Your task —
All lines in the records below with the word "height" must be returned.

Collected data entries
##############################

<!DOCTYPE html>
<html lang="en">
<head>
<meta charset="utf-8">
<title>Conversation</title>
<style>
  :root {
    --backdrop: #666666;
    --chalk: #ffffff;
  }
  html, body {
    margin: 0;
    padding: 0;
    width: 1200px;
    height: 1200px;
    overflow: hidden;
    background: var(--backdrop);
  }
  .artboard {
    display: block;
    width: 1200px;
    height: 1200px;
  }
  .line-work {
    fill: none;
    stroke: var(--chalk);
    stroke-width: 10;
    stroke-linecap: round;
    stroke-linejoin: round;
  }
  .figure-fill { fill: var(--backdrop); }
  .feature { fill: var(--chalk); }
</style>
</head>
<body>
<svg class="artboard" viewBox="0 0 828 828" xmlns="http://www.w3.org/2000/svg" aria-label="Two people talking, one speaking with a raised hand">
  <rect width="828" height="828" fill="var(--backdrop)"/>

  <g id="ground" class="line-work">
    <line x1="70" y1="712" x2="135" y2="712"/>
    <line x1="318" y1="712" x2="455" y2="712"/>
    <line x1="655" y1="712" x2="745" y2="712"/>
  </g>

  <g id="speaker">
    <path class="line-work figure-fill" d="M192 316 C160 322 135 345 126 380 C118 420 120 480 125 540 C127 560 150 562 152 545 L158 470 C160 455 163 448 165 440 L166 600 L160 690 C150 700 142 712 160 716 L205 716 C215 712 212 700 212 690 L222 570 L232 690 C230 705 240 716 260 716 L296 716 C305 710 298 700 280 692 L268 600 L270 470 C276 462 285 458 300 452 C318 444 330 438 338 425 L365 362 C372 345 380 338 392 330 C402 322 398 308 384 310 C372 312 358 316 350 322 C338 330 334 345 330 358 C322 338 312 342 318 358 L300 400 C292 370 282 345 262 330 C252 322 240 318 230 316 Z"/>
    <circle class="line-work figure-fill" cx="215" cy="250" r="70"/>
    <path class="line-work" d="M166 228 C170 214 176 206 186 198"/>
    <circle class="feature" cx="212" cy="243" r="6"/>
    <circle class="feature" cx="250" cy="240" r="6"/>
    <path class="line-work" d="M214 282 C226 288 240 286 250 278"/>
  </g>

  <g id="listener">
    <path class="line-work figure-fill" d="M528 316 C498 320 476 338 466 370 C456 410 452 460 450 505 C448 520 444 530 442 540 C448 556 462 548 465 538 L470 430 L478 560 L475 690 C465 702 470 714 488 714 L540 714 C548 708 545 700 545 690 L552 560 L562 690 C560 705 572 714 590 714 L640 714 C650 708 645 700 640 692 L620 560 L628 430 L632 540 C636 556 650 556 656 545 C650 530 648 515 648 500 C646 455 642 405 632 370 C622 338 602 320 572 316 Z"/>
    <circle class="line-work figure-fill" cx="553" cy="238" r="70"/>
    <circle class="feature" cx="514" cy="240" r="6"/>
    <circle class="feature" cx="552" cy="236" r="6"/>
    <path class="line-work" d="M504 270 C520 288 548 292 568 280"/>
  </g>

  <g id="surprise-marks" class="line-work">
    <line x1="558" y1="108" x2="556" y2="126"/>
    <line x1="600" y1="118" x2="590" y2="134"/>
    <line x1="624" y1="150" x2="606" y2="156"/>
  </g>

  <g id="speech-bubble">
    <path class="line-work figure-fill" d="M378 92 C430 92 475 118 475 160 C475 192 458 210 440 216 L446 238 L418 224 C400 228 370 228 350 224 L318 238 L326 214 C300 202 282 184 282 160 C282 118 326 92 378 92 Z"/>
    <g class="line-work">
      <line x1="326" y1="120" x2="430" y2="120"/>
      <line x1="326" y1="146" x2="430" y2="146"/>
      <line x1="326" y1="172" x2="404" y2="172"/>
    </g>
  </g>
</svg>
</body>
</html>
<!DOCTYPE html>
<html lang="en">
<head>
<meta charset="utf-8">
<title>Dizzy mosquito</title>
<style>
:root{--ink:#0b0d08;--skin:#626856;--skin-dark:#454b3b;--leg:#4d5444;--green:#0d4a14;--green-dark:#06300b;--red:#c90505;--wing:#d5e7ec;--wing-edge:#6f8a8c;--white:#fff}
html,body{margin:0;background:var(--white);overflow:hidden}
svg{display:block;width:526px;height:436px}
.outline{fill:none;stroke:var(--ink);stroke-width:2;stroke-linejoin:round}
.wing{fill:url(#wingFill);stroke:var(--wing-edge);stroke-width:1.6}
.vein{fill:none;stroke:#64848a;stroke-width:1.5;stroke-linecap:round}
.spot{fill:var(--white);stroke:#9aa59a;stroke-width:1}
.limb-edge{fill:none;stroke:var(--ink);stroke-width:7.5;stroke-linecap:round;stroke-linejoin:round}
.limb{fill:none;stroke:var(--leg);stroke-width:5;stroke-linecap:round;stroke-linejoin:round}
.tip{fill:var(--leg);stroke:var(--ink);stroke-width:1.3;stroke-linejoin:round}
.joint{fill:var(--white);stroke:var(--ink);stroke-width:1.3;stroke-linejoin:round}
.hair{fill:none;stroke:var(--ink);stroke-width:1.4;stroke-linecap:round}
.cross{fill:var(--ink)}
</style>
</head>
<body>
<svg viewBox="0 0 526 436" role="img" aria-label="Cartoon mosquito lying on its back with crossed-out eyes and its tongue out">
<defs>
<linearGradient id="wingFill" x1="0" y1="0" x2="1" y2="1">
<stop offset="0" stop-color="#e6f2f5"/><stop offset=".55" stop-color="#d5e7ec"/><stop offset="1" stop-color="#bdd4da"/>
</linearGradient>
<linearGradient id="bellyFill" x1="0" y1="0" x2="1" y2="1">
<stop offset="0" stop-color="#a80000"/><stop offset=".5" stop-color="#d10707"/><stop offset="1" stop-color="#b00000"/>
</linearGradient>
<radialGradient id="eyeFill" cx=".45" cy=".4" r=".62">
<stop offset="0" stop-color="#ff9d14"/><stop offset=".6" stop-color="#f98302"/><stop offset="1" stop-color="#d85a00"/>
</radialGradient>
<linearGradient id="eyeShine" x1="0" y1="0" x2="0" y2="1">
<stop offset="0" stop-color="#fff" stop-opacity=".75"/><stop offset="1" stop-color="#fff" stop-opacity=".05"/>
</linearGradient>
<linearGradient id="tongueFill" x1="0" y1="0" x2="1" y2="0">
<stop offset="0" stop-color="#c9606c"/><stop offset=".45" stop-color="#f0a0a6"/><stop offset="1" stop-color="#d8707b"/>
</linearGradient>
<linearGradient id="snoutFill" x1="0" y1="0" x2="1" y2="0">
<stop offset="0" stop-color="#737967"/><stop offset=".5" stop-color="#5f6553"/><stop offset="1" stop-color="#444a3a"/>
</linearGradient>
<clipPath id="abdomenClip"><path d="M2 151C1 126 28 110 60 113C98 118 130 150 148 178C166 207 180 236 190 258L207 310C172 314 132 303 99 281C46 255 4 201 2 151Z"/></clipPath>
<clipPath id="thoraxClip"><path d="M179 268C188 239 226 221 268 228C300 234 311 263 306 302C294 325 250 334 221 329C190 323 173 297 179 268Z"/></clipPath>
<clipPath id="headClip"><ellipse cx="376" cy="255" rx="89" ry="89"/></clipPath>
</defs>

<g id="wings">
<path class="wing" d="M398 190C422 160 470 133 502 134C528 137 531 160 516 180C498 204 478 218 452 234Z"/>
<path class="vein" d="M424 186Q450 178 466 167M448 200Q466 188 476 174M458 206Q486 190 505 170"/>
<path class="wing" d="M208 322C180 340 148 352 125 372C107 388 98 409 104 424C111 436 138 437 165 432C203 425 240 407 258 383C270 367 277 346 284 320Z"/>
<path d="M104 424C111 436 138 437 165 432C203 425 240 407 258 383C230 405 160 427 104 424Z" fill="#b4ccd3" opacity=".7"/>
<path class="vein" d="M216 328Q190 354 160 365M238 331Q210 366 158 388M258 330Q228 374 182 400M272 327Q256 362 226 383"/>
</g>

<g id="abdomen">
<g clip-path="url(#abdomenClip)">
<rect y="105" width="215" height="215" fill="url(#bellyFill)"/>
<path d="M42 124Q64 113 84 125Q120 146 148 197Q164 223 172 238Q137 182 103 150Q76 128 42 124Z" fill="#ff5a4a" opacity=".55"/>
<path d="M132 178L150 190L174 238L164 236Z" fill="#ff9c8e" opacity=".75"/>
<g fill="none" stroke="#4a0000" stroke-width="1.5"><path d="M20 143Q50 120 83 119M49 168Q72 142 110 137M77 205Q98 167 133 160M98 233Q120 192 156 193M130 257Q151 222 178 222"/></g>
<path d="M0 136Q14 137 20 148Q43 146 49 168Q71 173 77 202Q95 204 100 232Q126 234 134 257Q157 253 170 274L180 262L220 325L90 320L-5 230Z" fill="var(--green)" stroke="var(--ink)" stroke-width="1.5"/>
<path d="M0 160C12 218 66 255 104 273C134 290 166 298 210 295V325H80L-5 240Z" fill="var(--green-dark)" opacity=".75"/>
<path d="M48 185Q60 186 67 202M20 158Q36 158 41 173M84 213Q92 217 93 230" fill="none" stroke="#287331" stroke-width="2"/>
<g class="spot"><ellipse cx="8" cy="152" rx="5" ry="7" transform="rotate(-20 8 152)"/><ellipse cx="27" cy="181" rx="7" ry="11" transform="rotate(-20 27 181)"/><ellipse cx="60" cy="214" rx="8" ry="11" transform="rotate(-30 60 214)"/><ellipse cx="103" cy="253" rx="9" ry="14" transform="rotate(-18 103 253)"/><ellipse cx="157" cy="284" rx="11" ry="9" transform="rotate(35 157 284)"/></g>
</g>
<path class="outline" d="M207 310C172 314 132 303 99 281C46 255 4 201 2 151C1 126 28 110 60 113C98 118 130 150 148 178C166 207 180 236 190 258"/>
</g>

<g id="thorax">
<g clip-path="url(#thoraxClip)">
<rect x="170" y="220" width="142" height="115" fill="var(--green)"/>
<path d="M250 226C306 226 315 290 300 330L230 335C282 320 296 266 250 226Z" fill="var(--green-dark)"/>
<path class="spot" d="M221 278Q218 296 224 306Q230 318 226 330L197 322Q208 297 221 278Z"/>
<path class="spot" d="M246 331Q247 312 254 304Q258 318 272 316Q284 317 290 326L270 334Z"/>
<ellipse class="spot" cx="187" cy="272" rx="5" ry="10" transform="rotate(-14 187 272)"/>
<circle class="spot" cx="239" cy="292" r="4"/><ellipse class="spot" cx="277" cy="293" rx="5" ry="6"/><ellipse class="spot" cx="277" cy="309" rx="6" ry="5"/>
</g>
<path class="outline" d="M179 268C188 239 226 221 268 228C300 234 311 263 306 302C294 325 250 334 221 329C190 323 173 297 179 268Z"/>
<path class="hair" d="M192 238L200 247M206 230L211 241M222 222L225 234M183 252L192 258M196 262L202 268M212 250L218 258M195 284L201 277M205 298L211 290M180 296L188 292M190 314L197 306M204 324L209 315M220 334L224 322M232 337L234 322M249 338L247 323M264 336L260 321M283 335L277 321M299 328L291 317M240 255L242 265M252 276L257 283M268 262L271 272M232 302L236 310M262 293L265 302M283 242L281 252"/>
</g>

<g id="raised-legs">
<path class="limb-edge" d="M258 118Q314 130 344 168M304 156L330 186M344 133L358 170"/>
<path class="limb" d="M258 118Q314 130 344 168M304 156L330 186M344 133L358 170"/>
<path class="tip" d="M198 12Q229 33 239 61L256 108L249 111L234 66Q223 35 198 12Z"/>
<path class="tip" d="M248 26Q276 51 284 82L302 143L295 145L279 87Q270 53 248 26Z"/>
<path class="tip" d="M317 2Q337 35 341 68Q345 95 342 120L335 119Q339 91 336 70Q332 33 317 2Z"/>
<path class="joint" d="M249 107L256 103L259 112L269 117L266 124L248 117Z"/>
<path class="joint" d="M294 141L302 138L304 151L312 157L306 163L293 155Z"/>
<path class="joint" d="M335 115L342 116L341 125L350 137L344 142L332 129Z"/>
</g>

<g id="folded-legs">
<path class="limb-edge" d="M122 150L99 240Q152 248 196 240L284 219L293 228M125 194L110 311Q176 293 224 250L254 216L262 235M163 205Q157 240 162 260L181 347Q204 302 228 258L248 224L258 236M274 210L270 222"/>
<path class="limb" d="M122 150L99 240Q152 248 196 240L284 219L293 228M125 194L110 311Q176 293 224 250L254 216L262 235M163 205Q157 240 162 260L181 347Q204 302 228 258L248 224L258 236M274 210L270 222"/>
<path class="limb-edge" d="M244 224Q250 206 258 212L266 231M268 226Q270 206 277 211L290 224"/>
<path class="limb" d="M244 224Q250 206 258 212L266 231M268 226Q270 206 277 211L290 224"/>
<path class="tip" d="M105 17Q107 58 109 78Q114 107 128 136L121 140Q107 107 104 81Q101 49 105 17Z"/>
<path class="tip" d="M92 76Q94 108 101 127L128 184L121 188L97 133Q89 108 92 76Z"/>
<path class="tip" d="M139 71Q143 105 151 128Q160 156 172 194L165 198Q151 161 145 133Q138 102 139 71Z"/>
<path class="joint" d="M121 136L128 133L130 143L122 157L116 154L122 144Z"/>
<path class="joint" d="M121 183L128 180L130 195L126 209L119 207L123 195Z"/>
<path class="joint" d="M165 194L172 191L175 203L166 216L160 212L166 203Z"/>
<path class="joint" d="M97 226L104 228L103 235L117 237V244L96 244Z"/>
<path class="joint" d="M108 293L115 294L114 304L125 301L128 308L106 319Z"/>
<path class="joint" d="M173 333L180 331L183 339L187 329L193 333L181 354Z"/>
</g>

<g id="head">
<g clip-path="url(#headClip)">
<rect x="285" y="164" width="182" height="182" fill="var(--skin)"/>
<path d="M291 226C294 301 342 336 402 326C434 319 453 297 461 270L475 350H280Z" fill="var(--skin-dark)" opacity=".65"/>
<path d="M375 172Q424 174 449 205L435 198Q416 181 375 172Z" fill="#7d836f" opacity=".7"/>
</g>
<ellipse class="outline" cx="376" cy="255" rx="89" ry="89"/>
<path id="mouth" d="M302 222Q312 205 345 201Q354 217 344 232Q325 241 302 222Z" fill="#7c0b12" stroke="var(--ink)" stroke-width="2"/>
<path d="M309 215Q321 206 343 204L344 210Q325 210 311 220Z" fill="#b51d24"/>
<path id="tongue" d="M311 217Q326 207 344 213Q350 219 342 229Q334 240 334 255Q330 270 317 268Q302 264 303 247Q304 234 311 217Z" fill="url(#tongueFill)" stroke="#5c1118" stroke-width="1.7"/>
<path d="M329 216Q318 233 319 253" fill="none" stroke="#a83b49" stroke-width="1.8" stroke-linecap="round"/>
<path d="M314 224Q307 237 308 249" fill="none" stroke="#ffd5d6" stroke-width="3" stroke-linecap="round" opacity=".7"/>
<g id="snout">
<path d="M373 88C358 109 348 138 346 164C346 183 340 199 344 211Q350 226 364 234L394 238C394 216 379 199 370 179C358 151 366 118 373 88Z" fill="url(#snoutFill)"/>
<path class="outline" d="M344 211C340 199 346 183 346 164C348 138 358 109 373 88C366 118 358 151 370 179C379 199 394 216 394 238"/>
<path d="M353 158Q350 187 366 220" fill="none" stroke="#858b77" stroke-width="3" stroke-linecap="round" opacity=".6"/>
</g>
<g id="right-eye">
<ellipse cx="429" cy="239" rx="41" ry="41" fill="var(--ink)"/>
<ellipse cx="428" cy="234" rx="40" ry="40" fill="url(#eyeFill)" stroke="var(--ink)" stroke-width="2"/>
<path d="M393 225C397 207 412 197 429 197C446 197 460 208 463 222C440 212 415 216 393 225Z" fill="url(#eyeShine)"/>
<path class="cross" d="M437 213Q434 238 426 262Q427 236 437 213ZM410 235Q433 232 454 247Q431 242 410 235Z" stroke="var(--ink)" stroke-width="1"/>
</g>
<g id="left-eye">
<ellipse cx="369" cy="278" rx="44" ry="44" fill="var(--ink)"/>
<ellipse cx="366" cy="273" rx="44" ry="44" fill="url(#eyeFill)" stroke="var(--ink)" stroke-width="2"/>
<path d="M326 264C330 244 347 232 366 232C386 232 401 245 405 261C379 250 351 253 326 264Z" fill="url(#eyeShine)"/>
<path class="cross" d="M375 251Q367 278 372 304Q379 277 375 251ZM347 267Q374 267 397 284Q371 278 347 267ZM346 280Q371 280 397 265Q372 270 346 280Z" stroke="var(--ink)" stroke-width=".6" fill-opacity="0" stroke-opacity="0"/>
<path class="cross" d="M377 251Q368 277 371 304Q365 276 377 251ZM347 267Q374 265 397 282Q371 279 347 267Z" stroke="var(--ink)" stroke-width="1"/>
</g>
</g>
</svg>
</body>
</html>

##############################

Exercise result —
    height: 1200px;
    height: 1200px;
  <rect width="828" height="828" fill="var(--backdrop)"/>
svg{display:block;width:526px;height:436px}
<rect y="105" width="215" height="215" fill="url(#bellyFill)"/>
<rect x="170" y="220" width="142" height="115" fill="var(--green)"/>
<rect x="285" y="164" width="182" height="182" fill="var(--skin)"/>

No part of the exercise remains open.